  1. These authors contributed equally to this work.

    • Pau Carazo &
    • Cedric K. W. Tan

Affiliations

  1. Edward Grey Institute, Department of Zoology, University of Oxford, Oxford OX1 3PS, UK

    • Pau Carazo,
    • Cedric K. W. Tan,
    • Felicity Allen,
    • Stuart Wigby &
    • Tommaso Pizzari

Contributions

Experiment 1 was designed by P.C., S.W. and T.P., conducted by P.C. and F.A., and analysed by P.C. Experiment 2 was designed by P.C., C.K.W.T., S.W. and T.P., and conducted and analysed by P.C. Experiment 3 was designed and conducted by S.W. and P.C., and analysed by P.C. Experiment 4 was designed by C.K.W.T., T.P. and S.W., and conducted and analysed by C.K.W.T. The article was conceived and written by T.P. with input from P.C., C.K.W.T. and S.W.

Competing financial interests

The authors declare no competing financial interests.

Corresponding author

Correspondence to:

Data have been deposited in the Dryad Digital Repository at http://dx.doi.org/10.5061/dryad.9c7bq .

Author details

Extended data figures and tables

Extended Data Figures

  1. Extended Data Figure 1: (59 KB)

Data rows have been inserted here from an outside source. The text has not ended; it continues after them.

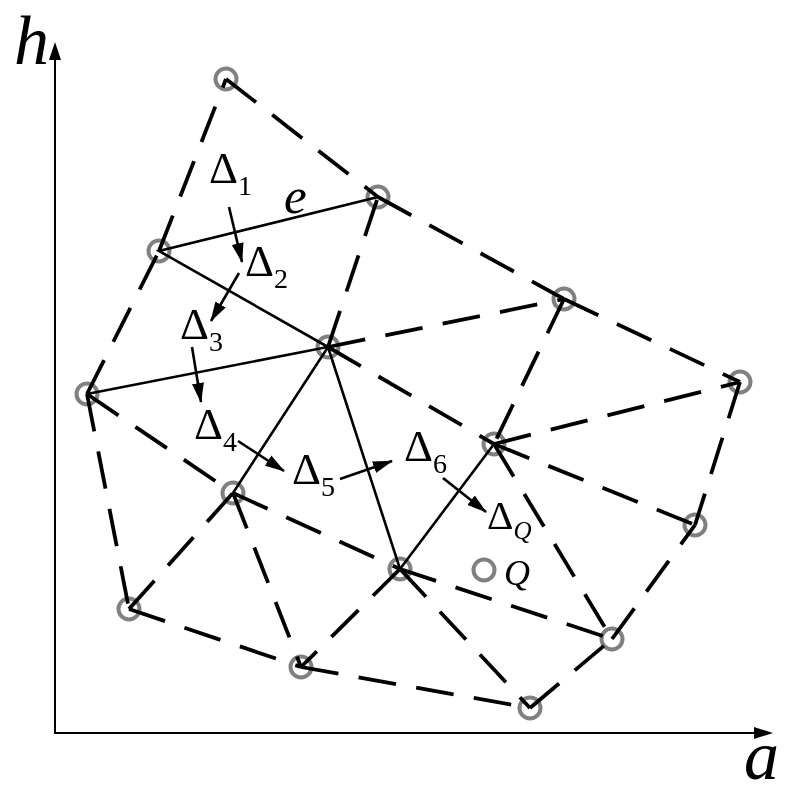
<!DOCTYPE html>
<html lang="en">
<head>
<meta charset="utf-8">
<title>Triangulation walk</title>
<style>
:root { --ink: #000; --node: #808080; --paper: #fff; }
* { box-sizing: border-box; }
body { margin: 0; background: var(--paper); overflow: hidden; }
.diagram { position: relative; width: 793px; height: 800px; overflow: hidden; background: var(--paper); color: var(--ink); font-family: "Liberation Serif", "Times New Roman", serif; }
.mesh { position: absolute; inset: 0; display: block; }
.nodes { fill: none; stroke: var(--node); stroke-width: 4; }
.axes { fill: none; stroke: var(--ink); stroke-width: 2; }
.edges { fill: none; stroke: var(--ink); stroke-width: 3.8; stroke-dasharray: 38 20.5; }
.crossed { fill: none; stroke: var(--ink); stroke-width: 2.6; }
.walk { stroke: var(--ink); stroke-width: 2.6; }
.label { position: absolute; left: var(--x); top: var(--y); line-height: 1; white-space: nowrap; }
.axis { font-size: 70px; font-style: italic; }
.edge-name { font-size: 51px; font-style: italic; }
.point-name { font-size: 36px; font-style: italic; }
.triangle { font-size: 45px; }
.triangle sub { position: relative; top: 12px; font-size: 28px; line-height: 0; vertical-align: baseline; }
.target { font-size: 41px; }
.target sub { top: 10px; font-size: 25px; font-style: italic; }
</style>
</head>
<body>
<main class="diagram">
<svg class="mesh" width="793" height="800" viewBox="0 0 793 800" role="img" aria-label="Triangulated mesh with a walk through seven triangles to point Q">
  <defs>
    <marker id="arrow" viewBox="0 0 20 14" markerWidth="20" markerHeight="14" refX="19" refY="7" orient="auto" markerUnits="userSpaceOnUse"><polygon points="0,1 20,7 0,13"/></marker>
    <circle id="node" r="10.5"/>
  </defs>
  <g class="nodes">
    <use href="#node" x="226" y="79"/>
    <use href="#node" x="378" y="197"/>
    <use href="#node" x="159" y="251"/>
    <use href="#node" x="564" y="299"/>
    <use href="#node" x="328" y="347"/>
    <use href="#node" x="740" y="382"/>
    <use href="#node" x="87" y="394"/>
    <use href="#node" x="494" y="444"/>
    <use href="#node" x="233" y="493"/>
    <use href="#node" x="695" y="525"/>
    <use href="#node" x="400" y="569"/>
    <use href="#node" x="484" y="570"/>
    <use href="#node" x="129" y="609"/>
    <use href="#node" x="612" y="639"/>
    <use href="#node" x="301" y="667"/>
    <use href="#node" x="530" y="708"/>
  </g>
  <g class="axes">
    <polyline points="55,55 55,733 760,733"/>
    <polygon points="55,42 61,60 49,60" fill="black" stroke="none"/>
    <polygon points="773,733 754,727 754,739" fill="black" stroke="none"/>
  </g>
  <g class="edges">
    <path d="M226 79L378 197"/>
    <path d="M159 251L226 79"/>
    <path d="M87 394L159 251"/>
    <path d="M87 394L129 609"/>
    <path d="M129 609L301 667"/>
    <path d="M301 667L530 708"/>
    <path d="M530 708L612 639"/>
    <path d="M612 639L695 525"/>
    <path d="M740 382L695 525"/>
    <path d="M564 299L740 382"/>
    <path d="M378 197L564 299"/>
    <path d="M328 347L378 197"/>
    <path d="M328 347L564 299"/>
    <path d="M328 347L494 444"/>
    <path d="M564 299L494 444"/>
    <path d="M494 444L740 382"/>
    <path d="M494 444L695 525"/>
    <path d="M494 444L612 639"/>
    <path d="M400 569L612 639"/>
    <path d="M400 569L530 708"/>
    <path d="M400 569L301 667"/>
    <path d="M233 493L301 667"/>
    <path d="M233 493L400 569"/>
    <path d="M129 609L233 493"/>
    <path d="M87 394L233 493"/>
  </g>
  <g class="crossed">
    <path d="M378 197L159 251L328 347L87 394"/>
    <path d="M233 493L328 347L400 569L494 444"/>
  </g>
  <g class="walk" marker-end="url(#arrow)">
    <line x1="229" y1="207" x2="242" y2="262" marker-end="url(#arrow)"/>
    <line x1="239" y1="273" x2="211" y2="321" marker-end="url(#arrow)"/>
    <line x1="192" y1="347" x2="201" y2="402" marker-end="url(#arrow)"/>
    <line x1="238" y1="441" x2="284" y2="471" marker-end="url(#arrow)"/>
    <line x1="340" y1="479" x2="392" y2="461" marker-end="url(#arrow)"/>
    <line x1="443" y1="478" x2="486" y2="512" marker-end="url(#arrow)"/>
  </g>
</svg>
<span class="label axis" style="--x:14px;--y:6px">h</span>
<span class="label axis" style="--x:744px;--y:721px">a</span>
<span class="label edge-name" style="--x:284px;--y:171px">e</span>
<span class="label triangle" style="--x:209px;--y:146px">Δ<sub>1</sub></span>
<span class="label triangle" style="--x:245px;--y:239px">Δ<sub>2</sub></span>
<span class="label triangle" style="--x:180px;--y:302px">Δ<sub>3</sub></span>
<span class="label triangle" style="--x:194px;--y:402px">Δ<sub>4</sub></span>
<span class="label triangle" style="--x:292px;--y:447px">Δ<sub>5</sub></span>
<span class="label triangle" style="--x:404px;--y:424px">Δ<sub>6</sub></span>
<span class="label triangle target" style="--x:487px;--y:495px">Δ<sub>Q</sub></span>
<span class="label point-name" style="--x:504px;--y:555px">Q</span>
</main>
</body>
</html>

    a, Rate-sensitive estimates of individual female fitness (wind) over a gradient in population growth rates (r). Female fitness was estimated to be higher under high within-group male relatedness for values of r ranging from −0.1 to 0 (dark shaded area), a similar non-significant (0.05 < P<0.08) pattern was extended for r = −0.2 and r = 0.1 (light shaded area). b, The effect of within-group male relatedness on population fitness. The relative fitness cost of reducing within-group male relatedness at different population growth rates (r). The dashed line identifies relative fitness of 1, where reduction in within-group male relatedness has no fitness cost. Reducing within-group male relatedness is always costly over the range of population growth rates explored, but particularly so with smaller growth rates.

Extended Data Tables

  1. Extended Data Table 1: Female rate-insensitive fitness measures in experiment 2 (70 KB)
  2. Extended Data Table 2: Female post-mating responses in experiment 3 (58 KB)
  3. Extended Data Table 3: Summary of statistical tests in experiment 4 (140 KB)
  4. Extended Data Table 4: Effect of genotype of A male and genotype of B male on the response variable (74 KB)

Additional data